Saved data entries:

______

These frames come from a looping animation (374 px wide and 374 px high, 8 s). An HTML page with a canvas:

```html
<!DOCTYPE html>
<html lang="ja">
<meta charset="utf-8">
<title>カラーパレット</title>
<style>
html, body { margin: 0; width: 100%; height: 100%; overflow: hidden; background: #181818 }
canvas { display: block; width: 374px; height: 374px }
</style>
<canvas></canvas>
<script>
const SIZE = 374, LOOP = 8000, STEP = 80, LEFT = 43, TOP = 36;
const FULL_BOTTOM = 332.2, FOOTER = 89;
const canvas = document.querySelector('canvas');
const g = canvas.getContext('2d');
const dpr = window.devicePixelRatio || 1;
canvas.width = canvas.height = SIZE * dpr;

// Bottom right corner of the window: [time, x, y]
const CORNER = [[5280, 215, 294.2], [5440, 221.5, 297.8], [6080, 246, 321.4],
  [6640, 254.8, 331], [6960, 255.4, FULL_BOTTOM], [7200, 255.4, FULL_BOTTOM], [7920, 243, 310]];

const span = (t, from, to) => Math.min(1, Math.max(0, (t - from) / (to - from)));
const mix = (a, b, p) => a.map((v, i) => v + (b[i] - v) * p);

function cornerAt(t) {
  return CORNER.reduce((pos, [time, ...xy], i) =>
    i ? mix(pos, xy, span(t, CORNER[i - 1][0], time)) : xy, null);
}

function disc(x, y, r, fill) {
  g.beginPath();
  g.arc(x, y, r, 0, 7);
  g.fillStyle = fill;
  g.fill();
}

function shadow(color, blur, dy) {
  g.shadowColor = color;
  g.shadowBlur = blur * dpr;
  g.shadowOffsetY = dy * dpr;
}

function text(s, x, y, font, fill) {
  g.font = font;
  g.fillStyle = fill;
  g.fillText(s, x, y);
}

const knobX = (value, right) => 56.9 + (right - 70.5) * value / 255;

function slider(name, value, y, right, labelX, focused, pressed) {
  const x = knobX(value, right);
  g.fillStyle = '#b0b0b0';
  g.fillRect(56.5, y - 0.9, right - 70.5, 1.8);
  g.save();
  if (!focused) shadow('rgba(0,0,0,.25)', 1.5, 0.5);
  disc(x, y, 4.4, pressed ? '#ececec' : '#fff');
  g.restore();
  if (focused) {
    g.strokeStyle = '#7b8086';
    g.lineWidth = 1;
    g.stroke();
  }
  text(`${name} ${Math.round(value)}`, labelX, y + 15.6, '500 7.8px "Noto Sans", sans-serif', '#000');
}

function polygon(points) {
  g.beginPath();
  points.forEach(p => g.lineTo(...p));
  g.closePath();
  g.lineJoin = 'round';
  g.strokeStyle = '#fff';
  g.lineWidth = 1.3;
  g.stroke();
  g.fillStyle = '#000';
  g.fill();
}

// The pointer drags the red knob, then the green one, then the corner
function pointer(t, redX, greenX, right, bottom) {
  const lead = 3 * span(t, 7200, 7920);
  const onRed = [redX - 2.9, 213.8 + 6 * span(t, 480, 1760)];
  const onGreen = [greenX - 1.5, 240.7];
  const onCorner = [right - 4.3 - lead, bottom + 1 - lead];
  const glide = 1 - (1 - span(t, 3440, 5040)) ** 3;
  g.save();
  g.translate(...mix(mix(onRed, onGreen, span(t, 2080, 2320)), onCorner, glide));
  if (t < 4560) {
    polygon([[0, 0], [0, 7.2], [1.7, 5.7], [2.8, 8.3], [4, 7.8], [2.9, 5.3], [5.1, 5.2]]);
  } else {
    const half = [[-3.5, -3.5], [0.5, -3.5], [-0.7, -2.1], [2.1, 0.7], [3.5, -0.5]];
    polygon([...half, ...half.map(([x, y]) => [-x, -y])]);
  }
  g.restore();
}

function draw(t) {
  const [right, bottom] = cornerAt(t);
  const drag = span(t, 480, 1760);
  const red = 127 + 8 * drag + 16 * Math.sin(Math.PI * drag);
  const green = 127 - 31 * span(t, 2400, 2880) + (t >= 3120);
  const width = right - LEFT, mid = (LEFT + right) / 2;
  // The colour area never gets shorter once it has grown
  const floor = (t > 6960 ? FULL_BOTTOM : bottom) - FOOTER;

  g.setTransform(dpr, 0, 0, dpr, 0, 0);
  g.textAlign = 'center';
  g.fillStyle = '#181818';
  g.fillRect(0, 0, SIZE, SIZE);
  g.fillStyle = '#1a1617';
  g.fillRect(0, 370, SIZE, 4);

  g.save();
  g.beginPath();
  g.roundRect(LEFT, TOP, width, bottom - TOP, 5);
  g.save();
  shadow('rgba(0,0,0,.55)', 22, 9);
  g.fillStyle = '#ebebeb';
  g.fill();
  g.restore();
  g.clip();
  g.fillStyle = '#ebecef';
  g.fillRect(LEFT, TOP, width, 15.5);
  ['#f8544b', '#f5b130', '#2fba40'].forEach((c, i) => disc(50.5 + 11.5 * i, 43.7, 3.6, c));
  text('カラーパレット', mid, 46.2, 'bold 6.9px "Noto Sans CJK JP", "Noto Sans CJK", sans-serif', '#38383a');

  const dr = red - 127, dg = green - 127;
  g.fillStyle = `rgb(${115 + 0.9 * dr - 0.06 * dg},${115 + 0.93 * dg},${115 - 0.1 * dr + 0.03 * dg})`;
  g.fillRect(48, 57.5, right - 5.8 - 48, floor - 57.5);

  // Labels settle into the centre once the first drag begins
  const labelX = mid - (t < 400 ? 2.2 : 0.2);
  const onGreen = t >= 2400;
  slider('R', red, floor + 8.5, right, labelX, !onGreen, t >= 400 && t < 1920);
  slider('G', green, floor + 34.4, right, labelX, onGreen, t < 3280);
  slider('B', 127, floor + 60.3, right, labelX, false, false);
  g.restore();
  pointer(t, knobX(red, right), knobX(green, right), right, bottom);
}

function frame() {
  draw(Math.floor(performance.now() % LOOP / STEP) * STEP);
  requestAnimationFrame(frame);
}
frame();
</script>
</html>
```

______

Assignment: Repeat each record word for word.

Written solution:
These frames come from a looping animation (374 px wide and 374 px high, 8 s). An HTML page with a canvas:

```html
<!DOCTYPE html>
<html lang="ja">
<meta charset="utf-8">
<title>カラーパレット</title>
<style>
html, body { margin: 0; width: 100%; height: 100%; overflow: hidden; background: #181818 }
canvas { display: block; width: 374px; height: 374px }
</style>
<canvas></canvas>
<script>
const SIZE = 374, LOOP = 8000, STEP = 80, LEFT = 43, TOP = 36;
const FULL_BOTTOM = 332.2, FOOTER = 89;
const canvas = document.querySelector('canvas');
const g = canvas.getContext('2d');
const dpr = window.devicePixelRatio || 1;
canvas.width = canvas.height = SIZE * dpr;

// Bottom right corner of the window: [time, x, y]
const CORNER = [[5280, 215, 294.2], [5440, 221.5, 297.8], [6080, 246, 321.4],
  [6640, 254.8, 331], [6960, 255.4, FULL_BOTTOM], [7200, 255.4, FULL_BOTTOM], [7920, 243, 310]];

const span = (t, from, to) => Math.min(1, Math.max(0, (t - from) / (to - from)));
const mix = (a, b, p) => a.map((v, i) => v + (b[i] - v) * p);

function cornerAt(t) {
  return CORNER.reduce((pos, [time, ...xy], i) =>
    i ? mix(pos, xy, span(t, CORNER[i - 1][0], time)) : xy, null);
}

function disc(x, y, r, fill) {
  g.beginPath();
  g.arc(x, y, r, 0, 7);
  g.fillStyle = fill;
  g.fill();
}

function shadow(color, blur, dy) {
  g.shadowColor = color;
  g.shadowBlur = blur * dpr;
  g.shadowOffsetY = dy * dpr;
}

function text(s, x, y, font, fill) {
  g.font = font;
  g.fillStyle = fill;
  g.fillText(s, x, y);
}

const knobX = (value, right) => 56.9 + (right - 70.5) * value / 255;

function slider(name, value, y, right, labelX, focused, pressed) {
  const x = knobX(value, right);
  g.fillStyle = '#b0b0b0';
  g.fillRect(56.5, y - 0.9, right - 70.5, 1.8);
  g.save();
  if (!focused) shadow('rgba(0,0,0,.25)', 1.5, 0.5);
  disc(x, y, 4.4, pressed ? '#ececec' : '#fff');
  g.restore();
  if (focused) {
    g.strokeStyle = '#7b8086';
    g.lineWidth = 1;
    g.stroke();
  }
  text(`${name} ${Math.round(value)}`, labelX, y + 15.6, '500 7.8px "Noto Sans", sans-serif', '#000');
}

function polygon(points) {
  g.beginPath();
  points.forEach(p => g.lineTo(...p));
  g.closePath();
  g.lineJoin = 'round';
  g.strokeStyle = '#fff';
  g.lineWidth = 1.3;
  g.stroke();
  g.fillStyle = '#000';
  g.fill();
}

// The pointer drags the red knob, then the green one, then the corner
function pointer(t, redX, greenX, right, bottom) {
  const lead = 3 * span(t, 7200, 7920);
  const onRed = [redX - 2.9, 213.8 + 6 * span(t, 480, 1760)];
  const onGreen = [greenX - 1.5, 240.7];
  const onCorner = [right - 4.3 - lead, bottom + 1 - lead];
  const glide = 1 - (1 - span(t, 3440, 5040)) ** 3;
  g.save();
  g.translate(...mix(mix(onRed, onGreen, span(t, 2080, 2320)), onCorner, glide));
  if (t < 4560) {
    polygon([[0, 0], [0, 7.2], [1.7, 5.7], [2.8, 8.3], [4, 7.8], [2.9, 5.3], [5.1, 5.2]]);
  } else {
    const half = [[-3.5, -3.5], [0.5, -3.5], [-0.7, -2.1], [2.1, 0.7], [3.5, -0.5]];
    polygon([...half, ...half.map(([x, y]) => [-x, -y])]);
  }
  g.restore();
}

function draw(t) {
  const [right, bottom] = cornerAt(t);
  const drag = span(t, 480, 1760);
  const red = 127 + 8 * drag + 16 * Math.sin(Math.PI * drag);
  const green = 127 - 31 * span(t, 2400, 2880) + (t >= 3120);
  const width = right - LEFT, mid = (LEFT + right) / 2;
  // The colour area never gets shorter once it has grown
  const floor = (t > 6960 ? FULL_BOTTOM : bottom) - FOOTER;

  g.setTransform(dpr, 0, 0, dpr, 0, 0);
  g.textAlign = 'center';
  g.fillStyle = '#181818';
  g.fillRect(0, 0, SIZE, SIZE);
  g.fillStyle = '#1a1617';
  g.fillRect(0, 370, SIZE, 4);

  g.save();
  g.beginPath();
  g.roundRect(LEFT, TOP, width, bottom - TOP, 5);
  g.save();
  shadow('rgba(0,0,0,.55)', 22, 9);
  g.fillStyle = '#ebebeb';
  g.fill();
  g.restore();
  g.clip();
  g.fillStyle = '#ebecef';
  g.fillRect(LEFT, TOP, width, 15.5);
  ['#f8544b', '#f5b130', '#2fba40'].forEach((c, i) => disc(50.5 + 11.5 * i, 43.7, 3.6, c));
  text('カラーパレット', mid, 46.2, 'bold 6.9px "Noto Sans CJK JP", "Noto Sans CJK", sans-serif', '#38383a');

  const dr = red - 127, dg = green - 127;
  g.fillStyle = `rgb(${115 + 0.9 * dr - 0.06 * dg},${115 + 0.93 * dg},${115 - 0.1 * dr + 0.03 * dg})`;
  g.fillRect(48, 57.5, right - 5.8 - 48, floor - 57.5);

  // Labels settle into the centre once the first drag begins
  const labelX = mid - (t < 400 ? 2.2 : 0.2);
  const onGreen = t >= 2400;
  slider('R', red, floor + 8.5, right, labelX, !onGreen, t >= 400 && t < 1920);
  slider('G', green, floor + 34.4, right, labelX, onGreen, t < 3280);
  slider('B', 127, floor + 60.3, right, labelX, false, false);
  g.restore();
  pointer(t, knobX(red, right), knobX(green, right), right, bottom);
}

function frame() {
  draw(Math.floor(performance.now() % LOOP / STEP) * STEP);
  requestAnimationFrame(frame);
}
frame();
</script>
</html>
```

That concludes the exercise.